- Special Equipment
- One 9-inch round nonstick springform pan
- Cake Lifter, helpful but not necessary

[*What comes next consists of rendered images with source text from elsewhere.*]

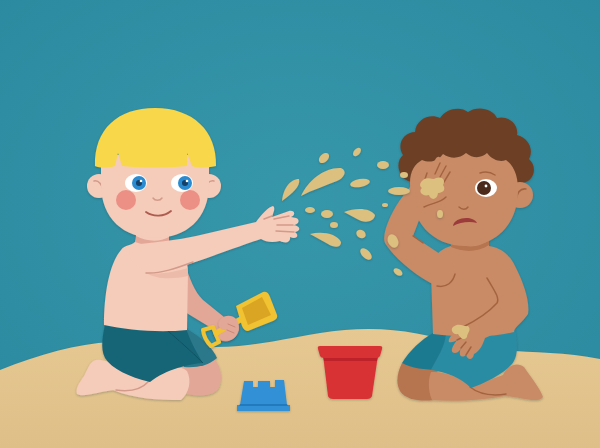
<!DOCTYPE html>
<html lang="en">
<head>
<meta charset="utf-8">
<title>Sand throwing at the beach</title>
<style>
:root{
  --sea:#3191a5; --sand:#e2c38d; --grain:#dcc07f;
  --fair:#f5cbb9; --fair-shade:#e2a797; --fair-line:#d39a8a; --cheek:#ec8f85;
  --blond:#f9d74b; --eye-blue:#2a8bd0; --shorts-dark:#176577; --shorts-dark-shade:#2c788a;
  --tan:#c98b66; --tan-shade:#b67550; --tan-line:#a4643f; --curls:#6d4128; --shorts-teal:#2c8ca2; --shorts-teal-shade:#1f7a90;
  --red:#d93335; --red-deep:#bd2229; --blue:#3291d6; --gold:#f1c232; --gold-deep:#d9a520;
}
html,body{margin:0;height:100%;overflow:hidden}
.scene{display:block;width:600px;height:448px}
.fair{fill:var(--fair)} .fair-shade{fill:var(--fair-shade)}
.tan{fill:var(--tan)} .tan-shade{fill:var(--tan-shade)}
.grain{fill:var(--grain)}
.fair-line,.tan-line{fill:none;stroke-width:1.5;stroke-linecap:round;stroke-linejoin:round}
.fair-line{stroke:var(--fair-line)} .tan-line{stroke:var(--tan-line)}
</style>
</head>
<body>
<svg class="scene" viewBox="0 0 600 448" role="img" aria-label="A blond child throws sand into the eyes of a curly-haired child on a beach">
<defs>
  <radialGradient id="sea-glow" cx=".5" cy=".45" r=".75">
    <stop offset="0" stop-color="#3797aa"/><stop offset="1" stop-color="#2b899f"/>
  </radialGradient>
  <linearGradient id="sand-tone" x2="0" y2="1">
    <stop offset="0" stop-color="#e6c892"/><stop offset="1" stop-color="#dfbf88"/>
  </linearGradient>
  <filter id="paper" x="-10%" y="-10%" width="120%" height="125%">
    <feDropShadow dx="0" dy="1" stdDeviation="1.2" flood-color="#17343c" flood-opacity=".3"/>
  </filter>
</defs>

<rect id="sea" width="600" height="448" fill="url(#sea-glow)"/>
<path id="beach" filter="url(#paper)" fill="url(#sand-tone)" d="M0 370C40 354 76 344 112 342L216 347C262 347 300 334 345 330C390 326 425 334 462 344C505 355 550 349 600 359V448H0Z"/>

<g id="thrower" filter="url(#paper)">
  <g id="thrower-far-arm">
    <path class="fair-shade" d="M184 262C190 279 194 291 203 300L224 317C234 315 240 322 239 330C237 338 230 343 222 341C215 340 212 333 213 329L180 309Z"/>
  </g>
  <g id="thrower-legs">
    <path class="fair" d="M101 360C91 358 89 366 84 376C79 383 75 389 77 394C84 398 100 391 115 390L150 394L156 372Z"/>
    <path class="fair-shade" d="M180 364L213 358C222 366 223 381 218 389C212 397 197 396 186 394Z"/>
    <path class="fair" d="M148 378C153 367 178 363 187 371C192 381 189 393 181 400C160 400 133 399 113 390C124 384 137 388 148 378Z"/>
    <path class="fair-line" d="M116 390C129 392 141 390 149 381"/>
  </g>
  <g id="thrower-shorts">
    <path fill="var(--shorts-dark-shade)" d="M170 327L187 329C201 337 213 348 217 358C208 366 196 368 184 367Z"/>
    <path fill="var(--shorts-dark)" d="M105 324L186 328C190 341 198 355 203 363C190 364 166 369 150 382C129 377 112 369 105 358C100 348 103 335 105 324Z"/>
    <path fill="none" stroke="#0f5363" d="M168 331C177 339 190 350 203 363"/>
  </g>
  <path class="fair" d="M136 233H169V245C181 249 188 258 188 272L187 330C159 333 127 330 104 325C104 295 109 264 121 250C125 244 134 246 136 240Z"/>
  <path class="fair-shade" d="M136 236C147 242 160 242 169 237V241C158 247 145 246 135 242Z"/>
  <path class="fair-shade" opacity=".45" d="M146 273C162 275 177 271 188 268V276C174 279 158 280 146 273Z"/>
  <path id="throwing-arm" class="fair" d="M140 244C158 242 177 240 196 236L256 222C262 214 268 207 273 206C276 208 273 213 272 217L289 211C295 210 296 215 291 217L296 218C301 220 298 225 293 225C301 226 301 231 295 232C300 236 296 240 290 237C291 242 286 244 280 241C272 243 266 242 261 239C230 249 192 265 160 272C147 274 130 266 129 254C129 247 135 245 140 244Z"/>
  <path class="fair-line" d="M274 219L289 216M277 225L293 225M276 231L294 232M146 273C160 274 177 268 193 262M264 219L272 216"/>
  <g id="thrower-head">
    <circle class="fair" cx="99" cy="186" r="12"/><circle class="fair" cx="209" cy="186" r="12"/>
    <path class="fair-line" d="M94 181C99 180 102 185 103 190M214 181C209 180 206 185 205 190"/>
    <path class="fair" d="M101 155H209V184C209 219 186 238 155 238C124 238 101 219 101 184Z"/>
    <path fill="var(--blond)" d="M95 166C94 129 118 108 155 108C193 108 217 131 216 166C205 168 197 168 192 166L187 153V166C163 168 144 168 122 166L118 153L115 166C107 168 100 168 95 166Z"/>
    <circle cx="126" cy="200" r="10" fill="var(--cheek)"/><circle cx="190" cy="200" r="10" fill="var(--cheek)"/>
    <ellipse cx="136" cy="183" rx="11" ry="9" fill="#fff"/><ellipse cx="182" cy="183" rx="11" ry="9" fill="#fff"/>
    <circle cx="139" cy="183" r="7" fill="var(--eye-blue)"/><circle cx="185" cy="183" r="7" fill="var(--eye-blue)"/>
    <circle cx="139" cy="183" r="3" fill="#123f66"/><circle cx="185" cy="183" r="3" fill="#123f66"/>
    <circle cx="141" cy="181" r="1.3" fill="#fff"/><circle cx="187" cy="181" r="1.3" fill="#fff"/>
    <path class="fair-line" d="M153 198C155 201 160 201 162 198"/>
    <path fill="none" stroke="#ad5b50" stroke-width="1.8" stroke-linecap="round" d="M146 212C153 217 164 217 171 211"/>
  </g>
</g>

<g id="shovel" filter="url(#paper)">
  <path fill="none" stroke="var(--gold)" stroke-width="4" stroke-linejoin="round" d="M203 330L213 327L219 342L211 346Q204 339 203 330Z"/>
  <path stroke="var(--gold)" stroke-width="6" d="M215 334L245 317"/>
  <path fill="var(--gold)" d="M236 306L263 292Q268 291 270 297L277 315Q278 319 273 321L248 331Q244 331 242 326Z"/>
  <path fill="var(--gold-deep)" d="M242 308L262 297L271 315L248 325Z"/>
  <path class="fair-shade" d="M221 319C225 315 231 315 235 318C241 322 239 334 234 338C229 342 221 341 219 338C216 334 224 333 226 330C219 331 216 323 221 319Z"/>
  <path fill="none" stroke="#c98977" stroke-linecap="round" d="M228 324L235 327M227 330L234 333"/>
</g>

<g id="sufferer" filter="url(#paper)">
  <g id="sufferer-legs">
    <path class="tan-shade" d="M402 363L438 368L434 400C419 402 405 399 400 391C395 382 398 371 402 363Z"/>
    <path class="tan" d="M431 372C446 371 462 378 470 387L503 375C508 364 518 362 524 367C530 376 540 388 543 397C538 404 521 397 505 396C483 400 456 402 432 400C428 391 428 380 431 372Z"/>
    <path class="tan-line" d="M470 387C480 395 493 396 506 394"/>
  </g>
  <g id="sufferer-shorts">
    <path fill="var(--shorts-teal-shade)" d="M433 333L460 337L438 370C425 370 411 368 402 363C410 350 421 340 433 333Z"/>
    <path fill="var(--shorts-teal)" d="M446 334L515 329C517 342 519 355 512 364C502 375 485 383 471 388C461 378 447 372 431 370C437 358 445 347 446 334Z"/>
  </g>
  <path class="tan" d="M451 236H489V246C503 248 511 257 516 268C524 284 530 302 528 314C523 322 514 327 514 332C490 338 458 337 433 334L431 272C430 258 440 249 451 246Z"/>
  <path class="tan-shade" d="M451 240C464 249 479 248 489 240V245C477 253 462 252 451 247Z"/>
  <path fill="var(--curls)" d="M408 181C398 176 395 162 403 155C396 144 404 132 415 132C416 119 430 113 440 118C446 108 461 106 468 112C478 105 493 109 497 118C509 115 519 125 517 135C529 138 534 150 529 159C538 167 534 181 523 183L460 195Z"/>
  <circle class="tan" cx="520" cy="195" r="13"/>
  <path class="tan-line" d="M526 189C520 188 517 194 516 200"/>
  <path class="tan" d="M410 183C410 171 415 164 422 160C431 164 439 160 443 154C452 160 460 158 466 153C473 159 482 158 487 153C493 161 501 162 506 160C513 165 518 174 518 190C518 225 495 246 466 246C432 246 410 222 410 183Z"/>
  <ellipse cx="486" cy="188" rx="11" ry="9" fill="#fff"/><circle cx="484" cy="188" r="7" fill="#4b2a1b"/><circle cx="486" cy="186" r="1.4" fill="#fff"/>
  <path class="tan-line" d="M459 207C462 210 466 210 468 207M480 173C486 171 492 173 495 175"/>
  <path fill="#9c3b3a" d="M453 226C454 217 473 215 477 223C470 221 460 222 453 226Z"/>
  <path id="raised-arm" class="tan" d="M403 196C411 186 418 178 422 170C425 164 428 167 427 173L435 160C438 154 442 157 440 163C445 156 449 158 446 166C452 161 455 164 450 172C457 169 459 173 453 179C457 184 451 195 445 199C437 203 430 203 424 207L413 236L452 262C459 274 449 290 437 286C417 277 394 258 385 243C381 234 392 210 403 196Z"/>
  <path class="tan-line" d="M427 173L425 179M440 163L435 174M446 166L440 177M450 172L444 182M424 207C432 203 440 203 446 197M413 236L423 243M437 286C447 288 453 282 455 274"/>
  <path id="resting-arm" class="tan" d="M485 279C493 290 498 298 497 303C489 312 475 321 463 327C456 330 447 338 449 342C452 343 455 341 457 340C451 348 450 353 455 353C458 353 460 350 461 348C458 355 461 359 466 355C468 361 473 360 474 354C480 351 483 344 485 338C500 331 522 324 528 313C528 300 520 278 514 266Z"/>
  <path class="tan-line" d="M487 278C494 290 500 298 497 303C489 312 475 321 463 327M457 340L463 337M461 348L466 342M466 355L471 347"/>
</g>

<g id="flying-sand" class="grain" filter="url(#paper)">
  <path d="M282 201C283 189 290 179 299 179C301 186 292 194 282 201Z"/>
  <path d="M301 196C308 180 325 167 341 168C348 171 344 178 337 181C325 186 312 190 301 196Z"/>
  <path d="M310 234C323 231 337 234 341 242C341 248 334 248 328 244Z"/>
  <path d="M344 212C356 207 371 208 375 215C374 223 363 223 357 219Z"/>
  <ellipse cx="324" cy="158" rx="6" ry="4" transform="rotate(-45 324 158)"/>
  <ellipse cx="357" cy="152" rx="5" ry="3" transform="rotate(-50 357 152)"/>
  <ellipse cx="360" cy="183" rx="10" ry="4" transform="rotate(-10 360 183)"/>
  <ellipse cx="383" cy="165" rx="6" ry="4"/>
  <ellipse cx="310" cy="210" rx="5" ry="3"/>
  <ellipse cx="327" cy="214" rx="6" ry="4"/>
  <ellipse cx="334" cy="225" rx="4" ry="3"/>
  <ellipse cx="361" cy="234" rx="5" ry="4" transform="rotate(35 361 234)"/>
  <ellipse cx="366" cy="254" rx="7" ry="4" transform="rotate(45 366 254)"/>
  <ellipse cx="393" cy="241" rx="5" ry="7" transform="rotate(-25 393 241)"/>
  <ellipse cx="398" cy="272" rx="5" ry="3" transform="rotate(35 398 272)"/>
  <ellipse cx="399" cy="191" rx="11" ry="4"/>
  <ellipse cx="385" cy="205" rx="3" ry="2"/>
  <ellipse cx="404" cy="175" rx="4" ry="3"/>
  <ellipse cx="440" cy="214" rx="3" ry="4"/>
</g>
<g id="stuck-sand" class="grain">
  <path d="M422 181C427 175 432 181 436 178C442 176 446 180 443 185C447 191 441 193 438 193C437 201 430 200 429 195C422 197 418 191 422 188C419 186 420 183 422 181Z"/>
  <path d="M453 327C459 322 464 327 468 326C472 330 467 333 467 337C463 342 460 337 458 334C453 335 450 330 453 327Z"/>
</g>

<g id="red-bucket" filter="url(#paper)">
  <path fill="var(--red)" d="M323 355H378L372 396Q371 399 367 399H333Q329 399 328 396Z"/>
  <path fill="var(--red-deep)" d="M323 356H378L377 361H324Z"/>
  <path fill="var(--red)" d="M320 346H380Q383 346 382 349L380 356Q379 358 376 358H324Q321 358 320 356L318 349Q317 346 320 346Z"/>
</g>
<g id="blue-mould" filter="url(#paper)">
  <path fill="var(--blue)" d="M244 381H253V387H258V381H270V387H275V380H284L287 405H290V411H237V405H240Z"/>
  <path fill="#2279bb" d="M240 404H287L288 406H239Z"/>
</g>
</svg>
</body>
</html>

Tips:Wash, dry and freeze raspberries the night before. Freezing the raspberries is crucial to this recipe. Otherwise, the fragile berries will not hold up to the very thick and heavy cake batter. If you prefer using unsalted butter in the streusel topping, use the same amount of unsalted butter but add a few pinches of salt or omit it. How to Bring Eggs to Room Temperature: Should you forget to bring your eggs to room temperature by setting them out for an hour before starting recipe, do not worry. To quickly bring eggs to room temperature, fill a medium bowl with warm tap water—not hot, but warm so the eggs do not cook. Carefully place the eggs into the bowl of water so they are fully submerged. Allow eggs to soak for 10 to 15 minutes. Remove eggs from water and towel dry. Eggs should now be at room temperature and ready to use in recipe. How to Measure Flour for This Recipe: When measuring flour for this recipe, be sure to use the “dip and sweep method” if measuring by volume with measuring cups. This way, you will get closer to the 195 grams we call for in our recipe. The original recipe by Cook’s Illustrated calls for 1½ cups at 7½ ounces or 212.5 grams total. This translates to 5 ounces per cup or about 142 grams by weight despite the fact that flour manufacturers state 120 grams per cup. When developing our recipe, I call for 195 grams to meet in the middle between flour makers at 180 grams, and Cook’s Illustrated at 212.5 grams, and our cake turns out fabulous each and every time. This tip is provided for home bakers who do not use a kitchen scale to measure ingredients by weight. Sugar Cookie Streusel can be made up to 1 day in advance. Store covered in refrigerator until ready to use. Leftover cake can be stored up to 2 days at room temperature when stored airtight—either in a cake dome or wrapped in plastic food wrap. If serving buckle as dessert, serve slightly warm with a scoop of vanilla ice cream or whipped cream. Optional: If desired, for plating and presentation purposes, after cake has completely cooled carefully slide a chef’s knife under the cake, and slide knife around the circumference, to release it from bottom of springform pan. (Be careful!) I like to use my Nordic Ware Cake Lifter. This nifty kitchen tool works wonders to lift cakes up and off the bottom of springform pans and to transfer to serving plates, platters or cake pedestals or stands. This totally preserves the pretty streusel topping and prevents from having to invert when using regular cake pans. Sur la Table also carries one called Cake and Pizza Lifter at a very reasonable price. Recipe Source: WickedGoodKitchen.com